**Activity**
Among the lines below, keep only those from the one containing "88px; display: flex;" through the one containing "277px; padding-top: 18px;", and reproduce them exactly.

(Task inputs Opens)

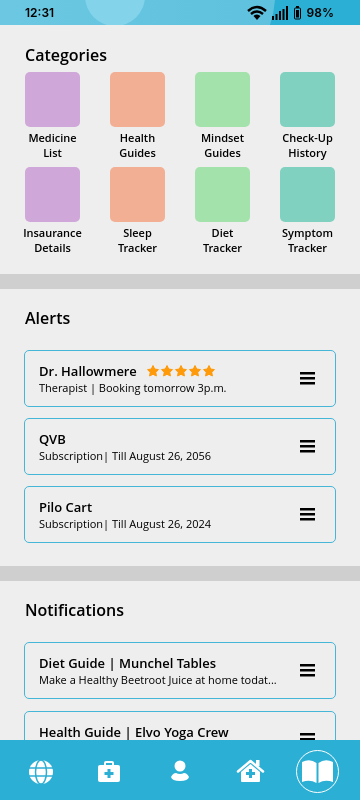
<!DOCTYPE html>
<html lang="en">
<head>
<meta charset="utf-8">
<title>Health dashboard</title>
<style>
:root {
  --page: #eeeeee;
  --divider: #cfcfcf;
  --brand: #2cafd4;
  --ink: #000000;
  --star: #ff9a0a;
  --lilac: #d0a7d9;
  --peach: #f3af93;
  --mint: #a4e2ac;
  --teal: #80d1c0;
}
* { box-sizing: border-box; margin: 0; padding: 0; }
html, body { width: 360px; height: 800px; overflow: hidden; }
body { background: var(--page); color: var(--ink); font-family: "Open Sans", "Noto Sans", sans-serif; }
a { color: inherit; text-decoration: none; }
svg { display: block; }
.app { width: 360px; height: 800px; display: flex; flex-direction: column; overflow: hidden; }

.status { position: relative; flex: none; height: 25px; overflow: hidden; }
.status-art { position: absolute; inset: 0; }
.status-row { position: relative; height: 25px; padding: 0 26px 0 25px; display: flex; align-items: center; justify-content: space-between; font: 600 12px/25px "Inter", sans-serif; }
.status-icons { display: flex; align-items: center; gap: 5px; }

section { flex: none; padding: 0 25px; }
h2 { font-size: 16px; font-weight: 600; line-height: 22px; }
.categories { height: 249px; padding-top: 19px; }
.category-grid { display: grid; grid-template-columns: repeat(4, 55px); column-gap: 30px; row-gap: 7px; margin-top: 6px; list-style: none; }
.category { height: 88px; display: flex; flex-direction: column; align-items: center; gap: 3px; font-size: 11px; font-weight: 600; line-height: 15px; text-align: center; white-space: nowrap; }
.tile { flex: none; width: 55px; height: 55px; border-radius: 5px; }
.lilac { background: var(--lilac); }
.peach { background: var(--peach); }
.mint { background: var(--mint); }
.teal { background: var(--teal); }
.divider { flex: none; height: 15px; background: var(--divider); }

.alerts { height: 277px; padding-top: 18px; }
.notifications { height: 159px; padding-top: 18px; overflow: hidden; }
.cards { display: flex; flex-direction: column; gap: 11px; margin: 21px -1px 0; list-style: none; }
.notifications .cards { gap: 12px; }
.card { flex: none; height: 57px; padding: 0 20px 0 14px; border: 1px solid #45b6d6; border-radius: 5px; display: flex; align-items: center; justify-content: space-between; }
.card-title { display: flex; align-items: center; gap: 10px; font-size: 13px; font-weight: 600; line-height: 18px; white-space: nowrap; }
.card-name { min-width: 94px; }
.card-detail { font-size: 11px; line-height: 15px; white-space: nowrap; }

.tab-bar { flex: none; position: relative; height: 60px; background: var(--brand); }
</style>
</head>
<body>
<div class="app">
  <svg width="0" height="0" style="position:absolute" aria-hidden="true">
    <defs>
      <g id="menu-lines"><rect width="15" height="2.5"/><rect y="5" width="15" height="2.5"/><rect y="10" width="15" height="2.5"/></g>
      <path id="star" d="M6 .5 7.7 4 11.5 4.6 8.8 7.3 9.4 11 6 9.3 2.6 11 3.2 7.3 .5 4.6 4.3 4Z" stroke-width="1" stroke-linejoin="round"/>
    </defs>
  </svg>

  <header class="status">
    <svg class="status-art" width="360" height="25" aria-hidden="true">
      <defs>
        <linearGradient id="bar-shade"><stop offset="0" stop-color="#6cc8e2"/><stop offset="1" stop-color="#5abfdc"/></linearGradient>
      </defs>
      <rect width="360" height="25" fill="url(#bar-shade)"/>
      <circle cx="115" cy="-4" r="30" fill="#83d4ea"/>
      <path d="M275 0H360V25H270Q274 13 275 0Z" fill="#2cafd4"/>
    </svg>
    <div class="status-row">
      <time>12:31</time>
      <div class="status-icons">
        <svg width="20" height="15" viewBox="0 0 20 15" fill="none" stroke="#000" stroke-width="2.4" aria-label="Wi-Fi">
          <path d="M1 6Q10-2 19 6M4 9Q10 4 16 9"/><path d="M6.500 11Q10 8 13.500 11L10 15Z" fill="#000" stroke="none"/>
        </svg>
        <svg width="16" height="14" viewBox="0 0 16 14" aria-label="Signal">
          <rect y="10" width="2" height="4"/><rect x="3.5" y="8" width="2" height="6"/><rect x="7" y="5" width="2" height="9"/><rect x="10.500" y="3" width="2" height="11"/><rect x="14" width="2" height="14"/>
        </svg>
        <svg width="9" height="14" viewBox="0 0 9 14" aria-label="Battery">
          <rect x="3" width="3" height="2"/><rect x="1.500" y="2" width="6" height="11" rx="1" fill="none" stroke="#000"/><rect x="3" y="4" width="3" height="7.500"/>
        </svg>
        <span>98%</span>
      </div>
    </div>
  </header>

  <section class="categories">
    <h2>Categories</h2>
    <ul class="category-grid">
      <li class="category"><span class="tile lilac"></span><span>Medicine<br>List</span></li>
      <li class="category"><span class="tile peach"></span><span>Health<br>Guides</span></li>
      <li class="category"><span class="tile mint"></span><span>Mindset<br>Guides</span></li>
      <li class="category"><span class="tile teal"></span><span>Check-Up<br>History</span></li>
      <li class="category"><span class="tile lilac"></span><span>Insaurance<br>Details</span></li>
      <li class="category"><span class="tile peach"></span><span>Sleep<br>Tracker</span></li>
      <li class="category"><span class="tile mint"></span><span>Diet<br>Tracker</span></li>
      <li class="category"><span class="tile teal"></span><span>Symptom<br>Tracker</span></li>
    </ul>
  </section>

  <div class="divider"></div>

  <section class="alerts">
    <h2>Alerts</h2>
    <ul class="cards">
      <li class="card">
        <div>
          <h3 class="card-title"><span class="card-name">Dr. Hallowmere</span>
            <svg width="68" height="12" fill="#ff9a0a" stroke="#ff9a0a" role="img" aria-label="Five stars">
              <use href="#star"/><use href="#star" x="14"/><use href="#star" x="28"/><use href="#star" x="42"/><use href="#star" x="56"/>
            </svg>
          </h3>
          <p class="card-detail">Therapist | Booking tomorrow 3p.m.</p>
        </div>
        <svg width="15" height="13" aria-hidden="true"><use href="#menu-lines"/></svg>
      </li>
      <li class="card">
        <div>
          <h3 class="card-title">QVB</h3>
          <p class="card-detail">Subscription| Till August 26, 2056</p>
        </div>
        <svg width="15" height="13" aria-hidden="true"><use href="#menu-lines"/></svg>
      </li>
      <li class="card">
        <div>
          <h3 class="card-title">Pilo Cart</h3>
          <p class="card-detail">Subscription| Till August 26, 2024</p>
        </div>
        <svg width="15" height="13" aria-hidden="true"><use href="#menu-lines"/></svg>
      </li>
    </ul>
  </section>

  <div class="divider"></div>

  <section class="notifications">
    <h2>Notifications</h2>
    <ul class="cards">
      <li class="card">
        <div>
          <h3 class="card-title">Diet Guide | Munchel Tables</h3>
          <p class="card-detail">Make a Healthy Beetroot Juice at home todat...</p>
        </div>
        <svg width="15" height="13" aria-hidden="true"><use href="#menu-lines"/></svg>
      </li>
      <li class="card">
        <div>
          <h3 class="card-title">Health Guide | Elvo Yoga Crew</h3>
          <p class="card-detail">&nbsp;</p>
        </div>
        <svg width="15" height="13" aria-hidden="true"><use href="#menu-lines"/></svg>
      </li>
    </ul>
  </section>

  <nav class="tab-bar" aria-label="Main">
    <svg width="360" height="60" viewBox="0 0 360 60" fill="#fff">
      <a href="#" aria-label="World">
        <circle cx="41" cy="32" r="12"/>
        <g fill="none" stroke="#2cafd4" stroke-width="1.5"><ellipse cx="41" cy="32" rx="5.500" ry="12"/><path d="M29 28H53M29 36H53"/></g>
      </a>
      <a href="#" aria-label="Medical kit">
        <path d="M105 26V23Q105 22 106 22H112Q113 22 113 23V26" fill="none" stroke="#fff" stroke-width="2"/>
        <rect x="98" y="25" width="22" height="17" rx="2"/>
        <path d="M109 29V38M104.500 33.500H113.500" stroke="#2cafd4" stroke-width="3"/>
      </a>
      <a href="#" aria-label="Profile">
        <circle cx="180" cy="26" r="5.500"/>
        <path d="M171 37Q173 33 176 33Q180 35 184 33Q187 33 189 37Q188 41 180 41Q172 41 171 37Z"/>
      </a>
      <a href="#" aria-label="Care home">
        <path d="M238 31.500 250.500 21 263 31.500" fill="none" stroke="#fff" stroke-width="2.500" stroke-linecap="round" stroke-linejoin="round"/>
        <rect x="256" y="20" width="3.500" height="6"/>
        <path d="M241 32 250.500 24 260 32V41Q260 42 259 42H242Q241 42 241 41Z"/>
        <path d="M250.500 29V38M246 33.500H255" stroke="#2cafd4" stroke-width="3"/>
      </a>
      <a href="#" aria-label="Guides">
        <circle cx="317.500" cy="31.500" r="21" fill="none" stroke="#fff"/>
        <path d="M302 22Q310 18 316.500 23V43Q310 39 302 42Z"/>
        <path d="M333 22Q325 18 318.500 23V43Q325 39 333 42Z"/>
      </a>
    </svg>
  </nav>
</div>
</body>
</html>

(Task inputs Closes)

**Expected output**
.category { height: 88px; display: flex; flex-direction: column; align-items: center; gap: 3px; font-size: 11px; font-weight: 600; line-height: 15px; text-align: center; white-space: nowrap; }
.tile { flex: none; width: 55px; height: 55px; border-radius: 5px; }
.lilac { background: var(--lilac); }
.peach { background: var(--peach); }
.mint { background: var(--mint); }
.teal { background: var(--teal); }
.divider { flex: none; height: 15px; background: var(--divider); }

.alerts { height: 277px; padding-top: 18px; }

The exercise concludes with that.